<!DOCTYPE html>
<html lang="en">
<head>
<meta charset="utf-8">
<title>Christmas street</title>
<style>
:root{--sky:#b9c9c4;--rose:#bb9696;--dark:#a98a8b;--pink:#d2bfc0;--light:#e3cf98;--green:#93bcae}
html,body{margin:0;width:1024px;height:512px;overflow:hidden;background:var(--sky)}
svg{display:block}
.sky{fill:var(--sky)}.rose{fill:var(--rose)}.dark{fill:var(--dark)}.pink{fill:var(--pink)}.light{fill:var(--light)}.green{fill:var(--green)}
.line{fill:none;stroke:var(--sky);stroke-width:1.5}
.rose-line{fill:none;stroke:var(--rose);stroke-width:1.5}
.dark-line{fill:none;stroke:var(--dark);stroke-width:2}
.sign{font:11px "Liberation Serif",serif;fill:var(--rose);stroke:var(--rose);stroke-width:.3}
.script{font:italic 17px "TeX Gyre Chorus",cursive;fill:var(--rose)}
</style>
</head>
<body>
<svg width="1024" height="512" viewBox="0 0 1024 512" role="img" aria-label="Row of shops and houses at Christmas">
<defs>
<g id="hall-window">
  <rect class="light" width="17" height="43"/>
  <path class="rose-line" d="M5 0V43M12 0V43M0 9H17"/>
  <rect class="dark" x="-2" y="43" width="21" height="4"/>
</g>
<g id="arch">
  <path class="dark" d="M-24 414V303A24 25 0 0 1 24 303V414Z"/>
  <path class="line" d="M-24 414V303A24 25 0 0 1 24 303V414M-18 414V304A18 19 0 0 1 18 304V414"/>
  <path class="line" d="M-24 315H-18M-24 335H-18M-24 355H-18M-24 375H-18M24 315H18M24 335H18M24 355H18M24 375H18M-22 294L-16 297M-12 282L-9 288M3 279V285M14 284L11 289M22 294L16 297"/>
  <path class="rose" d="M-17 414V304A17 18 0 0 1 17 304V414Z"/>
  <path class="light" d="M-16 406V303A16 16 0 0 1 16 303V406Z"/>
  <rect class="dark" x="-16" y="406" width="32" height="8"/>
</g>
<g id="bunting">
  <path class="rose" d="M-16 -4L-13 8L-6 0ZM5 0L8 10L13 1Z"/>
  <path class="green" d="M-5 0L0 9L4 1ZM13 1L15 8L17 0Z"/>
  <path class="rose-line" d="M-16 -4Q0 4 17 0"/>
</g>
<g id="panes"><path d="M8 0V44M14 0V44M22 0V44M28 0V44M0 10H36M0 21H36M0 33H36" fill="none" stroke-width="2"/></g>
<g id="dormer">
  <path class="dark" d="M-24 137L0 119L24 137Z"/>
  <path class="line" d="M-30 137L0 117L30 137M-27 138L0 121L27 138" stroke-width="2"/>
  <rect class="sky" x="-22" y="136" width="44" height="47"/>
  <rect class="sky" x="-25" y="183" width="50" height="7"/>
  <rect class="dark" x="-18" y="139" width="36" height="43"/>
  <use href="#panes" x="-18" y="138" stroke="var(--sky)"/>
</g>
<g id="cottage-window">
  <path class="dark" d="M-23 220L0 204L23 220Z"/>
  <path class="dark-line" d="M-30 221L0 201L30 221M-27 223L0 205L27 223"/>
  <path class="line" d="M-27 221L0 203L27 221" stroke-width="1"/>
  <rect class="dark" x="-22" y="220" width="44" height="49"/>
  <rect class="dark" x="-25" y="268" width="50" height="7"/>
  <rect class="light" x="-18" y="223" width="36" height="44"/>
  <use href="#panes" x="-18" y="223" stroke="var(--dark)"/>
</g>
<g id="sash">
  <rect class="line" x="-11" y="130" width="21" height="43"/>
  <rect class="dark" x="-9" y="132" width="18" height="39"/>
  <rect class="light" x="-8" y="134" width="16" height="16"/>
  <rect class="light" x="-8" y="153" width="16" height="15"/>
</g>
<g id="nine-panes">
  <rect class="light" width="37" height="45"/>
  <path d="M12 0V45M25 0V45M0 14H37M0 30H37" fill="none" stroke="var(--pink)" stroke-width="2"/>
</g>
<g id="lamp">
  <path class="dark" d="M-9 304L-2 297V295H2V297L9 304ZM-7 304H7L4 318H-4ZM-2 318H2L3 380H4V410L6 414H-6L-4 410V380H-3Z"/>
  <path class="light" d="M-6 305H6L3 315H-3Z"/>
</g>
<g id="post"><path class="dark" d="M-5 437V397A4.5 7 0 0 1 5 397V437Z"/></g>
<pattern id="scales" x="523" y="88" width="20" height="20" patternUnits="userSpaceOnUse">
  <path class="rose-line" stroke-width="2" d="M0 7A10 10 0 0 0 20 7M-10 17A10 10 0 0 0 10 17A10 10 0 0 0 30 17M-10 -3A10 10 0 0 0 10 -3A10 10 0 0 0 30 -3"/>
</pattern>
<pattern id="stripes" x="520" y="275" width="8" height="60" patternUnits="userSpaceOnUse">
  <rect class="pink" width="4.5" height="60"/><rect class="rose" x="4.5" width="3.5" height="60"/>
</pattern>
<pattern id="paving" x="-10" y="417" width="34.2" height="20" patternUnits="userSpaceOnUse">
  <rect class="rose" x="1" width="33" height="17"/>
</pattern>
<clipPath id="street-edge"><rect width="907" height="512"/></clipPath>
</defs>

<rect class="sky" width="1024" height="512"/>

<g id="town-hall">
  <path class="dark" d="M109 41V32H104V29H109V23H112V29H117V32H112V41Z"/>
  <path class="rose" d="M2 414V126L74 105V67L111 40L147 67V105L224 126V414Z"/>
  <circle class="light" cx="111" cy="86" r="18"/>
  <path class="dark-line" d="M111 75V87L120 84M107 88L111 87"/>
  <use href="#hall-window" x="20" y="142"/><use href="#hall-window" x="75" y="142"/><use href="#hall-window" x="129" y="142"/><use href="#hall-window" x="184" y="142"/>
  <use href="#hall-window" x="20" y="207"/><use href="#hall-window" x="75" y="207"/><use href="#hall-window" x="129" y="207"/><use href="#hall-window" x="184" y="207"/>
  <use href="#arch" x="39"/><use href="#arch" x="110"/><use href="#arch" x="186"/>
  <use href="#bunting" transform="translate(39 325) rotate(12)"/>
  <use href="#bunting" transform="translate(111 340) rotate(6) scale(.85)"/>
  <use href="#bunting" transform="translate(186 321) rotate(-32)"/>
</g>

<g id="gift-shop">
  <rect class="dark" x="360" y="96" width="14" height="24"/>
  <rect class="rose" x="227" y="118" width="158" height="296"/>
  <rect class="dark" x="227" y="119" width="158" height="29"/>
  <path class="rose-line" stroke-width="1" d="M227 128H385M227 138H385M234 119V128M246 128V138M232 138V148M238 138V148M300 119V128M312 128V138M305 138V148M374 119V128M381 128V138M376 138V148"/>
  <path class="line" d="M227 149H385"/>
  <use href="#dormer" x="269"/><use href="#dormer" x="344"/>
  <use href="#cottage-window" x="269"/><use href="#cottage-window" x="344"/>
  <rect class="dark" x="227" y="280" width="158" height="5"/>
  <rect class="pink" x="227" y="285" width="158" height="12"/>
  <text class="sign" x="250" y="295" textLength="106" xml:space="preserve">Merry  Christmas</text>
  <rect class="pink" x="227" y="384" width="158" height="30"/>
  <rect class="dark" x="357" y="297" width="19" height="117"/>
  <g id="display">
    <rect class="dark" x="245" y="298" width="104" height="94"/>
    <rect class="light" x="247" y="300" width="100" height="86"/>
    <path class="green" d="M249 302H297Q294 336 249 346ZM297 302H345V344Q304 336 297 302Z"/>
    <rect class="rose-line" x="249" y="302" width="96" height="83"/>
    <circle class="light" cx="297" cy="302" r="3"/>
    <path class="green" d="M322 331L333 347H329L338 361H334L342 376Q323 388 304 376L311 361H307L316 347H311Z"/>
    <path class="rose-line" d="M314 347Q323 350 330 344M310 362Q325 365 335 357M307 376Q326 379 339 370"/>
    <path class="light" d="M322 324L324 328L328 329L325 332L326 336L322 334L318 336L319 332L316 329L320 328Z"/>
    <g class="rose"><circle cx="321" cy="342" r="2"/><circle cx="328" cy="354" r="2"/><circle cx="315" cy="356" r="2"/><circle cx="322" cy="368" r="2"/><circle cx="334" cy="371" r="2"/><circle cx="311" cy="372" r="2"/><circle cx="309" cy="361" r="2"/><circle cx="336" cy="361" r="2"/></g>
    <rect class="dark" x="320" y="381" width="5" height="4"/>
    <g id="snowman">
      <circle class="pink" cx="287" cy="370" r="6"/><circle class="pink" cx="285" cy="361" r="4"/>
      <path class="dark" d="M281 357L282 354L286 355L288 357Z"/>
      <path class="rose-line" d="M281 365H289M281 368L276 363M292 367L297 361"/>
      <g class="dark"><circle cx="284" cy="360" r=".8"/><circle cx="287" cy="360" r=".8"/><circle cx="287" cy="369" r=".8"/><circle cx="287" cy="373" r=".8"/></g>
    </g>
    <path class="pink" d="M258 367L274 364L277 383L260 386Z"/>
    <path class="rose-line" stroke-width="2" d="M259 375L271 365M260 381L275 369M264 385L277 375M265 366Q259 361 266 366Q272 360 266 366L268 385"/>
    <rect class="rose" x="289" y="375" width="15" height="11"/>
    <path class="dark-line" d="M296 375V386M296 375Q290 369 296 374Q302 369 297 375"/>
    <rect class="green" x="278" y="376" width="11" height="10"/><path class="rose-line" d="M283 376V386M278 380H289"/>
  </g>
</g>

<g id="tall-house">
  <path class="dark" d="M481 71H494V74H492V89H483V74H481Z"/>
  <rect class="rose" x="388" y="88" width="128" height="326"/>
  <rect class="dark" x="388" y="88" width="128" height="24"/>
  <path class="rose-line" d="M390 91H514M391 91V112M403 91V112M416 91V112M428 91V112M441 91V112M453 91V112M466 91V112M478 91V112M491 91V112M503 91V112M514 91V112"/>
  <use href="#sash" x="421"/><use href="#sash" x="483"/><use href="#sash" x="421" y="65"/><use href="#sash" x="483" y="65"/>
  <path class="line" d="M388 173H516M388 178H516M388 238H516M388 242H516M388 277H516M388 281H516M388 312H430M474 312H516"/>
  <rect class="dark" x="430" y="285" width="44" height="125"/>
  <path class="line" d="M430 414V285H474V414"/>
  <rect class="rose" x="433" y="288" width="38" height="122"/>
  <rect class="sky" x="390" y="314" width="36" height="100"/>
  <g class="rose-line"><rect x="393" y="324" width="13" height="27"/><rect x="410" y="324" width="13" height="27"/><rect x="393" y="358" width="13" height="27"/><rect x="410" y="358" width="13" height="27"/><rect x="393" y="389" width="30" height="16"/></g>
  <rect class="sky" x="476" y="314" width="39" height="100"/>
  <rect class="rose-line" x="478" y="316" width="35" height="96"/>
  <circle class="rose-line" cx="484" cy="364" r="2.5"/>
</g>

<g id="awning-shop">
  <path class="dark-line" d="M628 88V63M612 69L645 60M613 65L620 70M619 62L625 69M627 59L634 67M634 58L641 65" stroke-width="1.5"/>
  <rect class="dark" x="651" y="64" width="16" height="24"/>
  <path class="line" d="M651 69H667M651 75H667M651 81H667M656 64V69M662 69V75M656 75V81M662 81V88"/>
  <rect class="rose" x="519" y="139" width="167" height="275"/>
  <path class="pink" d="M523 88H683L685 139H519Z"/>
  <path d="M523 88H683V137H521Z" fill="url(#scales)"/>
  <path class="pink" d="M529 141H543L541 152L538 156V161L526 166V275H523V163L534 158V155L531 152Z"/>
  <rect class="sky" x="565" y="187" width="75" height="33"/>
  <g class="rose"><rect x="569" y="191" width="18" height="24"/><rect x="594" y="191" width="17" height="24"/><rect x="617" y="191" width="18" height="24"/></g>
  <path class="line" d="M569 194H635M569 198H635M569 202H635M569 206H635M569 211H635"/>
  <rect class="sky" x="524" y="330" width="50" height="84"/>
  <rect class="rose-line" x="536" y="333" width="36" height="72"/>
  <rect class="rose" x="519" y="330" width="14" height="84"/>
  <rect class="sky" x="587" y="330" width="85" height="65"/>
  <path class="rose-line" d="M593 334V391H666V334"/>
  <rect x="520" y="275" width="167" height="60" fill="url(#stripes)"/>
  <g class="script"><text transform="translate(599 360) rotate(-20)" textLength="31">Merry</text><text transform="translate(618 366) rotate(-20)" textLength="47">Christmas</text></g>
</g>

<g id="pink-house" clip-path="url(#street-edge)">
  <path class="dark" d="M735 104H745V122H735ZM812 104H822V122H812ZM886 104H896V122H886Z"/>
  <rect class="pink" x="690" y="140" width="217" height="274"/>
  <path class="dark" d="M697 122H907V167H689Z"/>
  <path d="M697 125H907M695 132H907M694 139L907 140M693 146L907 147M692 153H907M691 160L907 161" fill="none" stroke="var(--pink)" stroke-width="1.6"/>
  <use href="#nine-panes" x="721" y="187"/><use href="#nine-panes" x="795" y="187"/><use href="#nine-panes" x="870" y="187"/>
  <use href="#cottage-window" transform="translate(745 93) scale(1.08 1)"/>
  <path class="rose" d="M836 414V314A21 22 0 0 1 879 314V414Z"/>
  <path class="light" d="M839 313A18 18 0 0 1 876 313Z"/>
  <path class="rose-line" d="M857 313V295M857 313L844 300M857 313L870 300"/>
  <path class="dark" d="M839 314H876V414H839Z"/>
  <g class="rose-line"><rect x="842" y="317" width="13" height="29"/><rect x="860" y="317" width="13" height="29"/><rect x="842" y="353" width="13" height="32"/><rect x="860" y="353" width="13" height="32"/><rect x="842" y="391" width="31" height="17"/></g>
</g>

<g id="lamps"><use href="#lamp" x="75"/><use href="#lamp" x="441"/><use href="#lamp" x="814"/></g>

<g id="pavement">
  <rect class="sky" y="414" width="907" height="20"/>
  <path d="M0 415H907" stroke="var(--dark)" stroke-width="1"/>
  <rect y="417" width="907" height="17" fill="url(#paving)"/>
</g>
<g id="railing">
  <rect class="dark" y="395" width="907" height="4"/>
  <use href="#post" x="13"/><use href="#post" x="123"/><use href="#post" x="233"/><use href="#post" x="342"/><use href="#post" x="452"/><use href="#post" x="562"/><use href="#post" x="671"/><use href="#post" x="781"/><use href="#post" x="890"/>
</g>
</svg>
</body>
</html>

# # # # #

— Problem to work on —
Among the lines of the data, which ones contain the word "panes"? Show them.

— Solved problem —
<g id="panes"><path d="M8 0V44M14 0V44M22 0V44M28 0V44M0 10H36M0 21H36M0 33H36" fill="none" stroke-width="2"/></g>
  <use href="#panes" x="-18" y="138" stroke="var(--sky)"/>
  <use href="#panes" x="-18" y="223" stroke="var(--dark)"/>
<g id="nine-panes">
  <use href="#nine-panes" x="721" y="187"/><use href="#nine-panes" x="795" y="187"/><use href="#nine-panes" x="870" y="187"/>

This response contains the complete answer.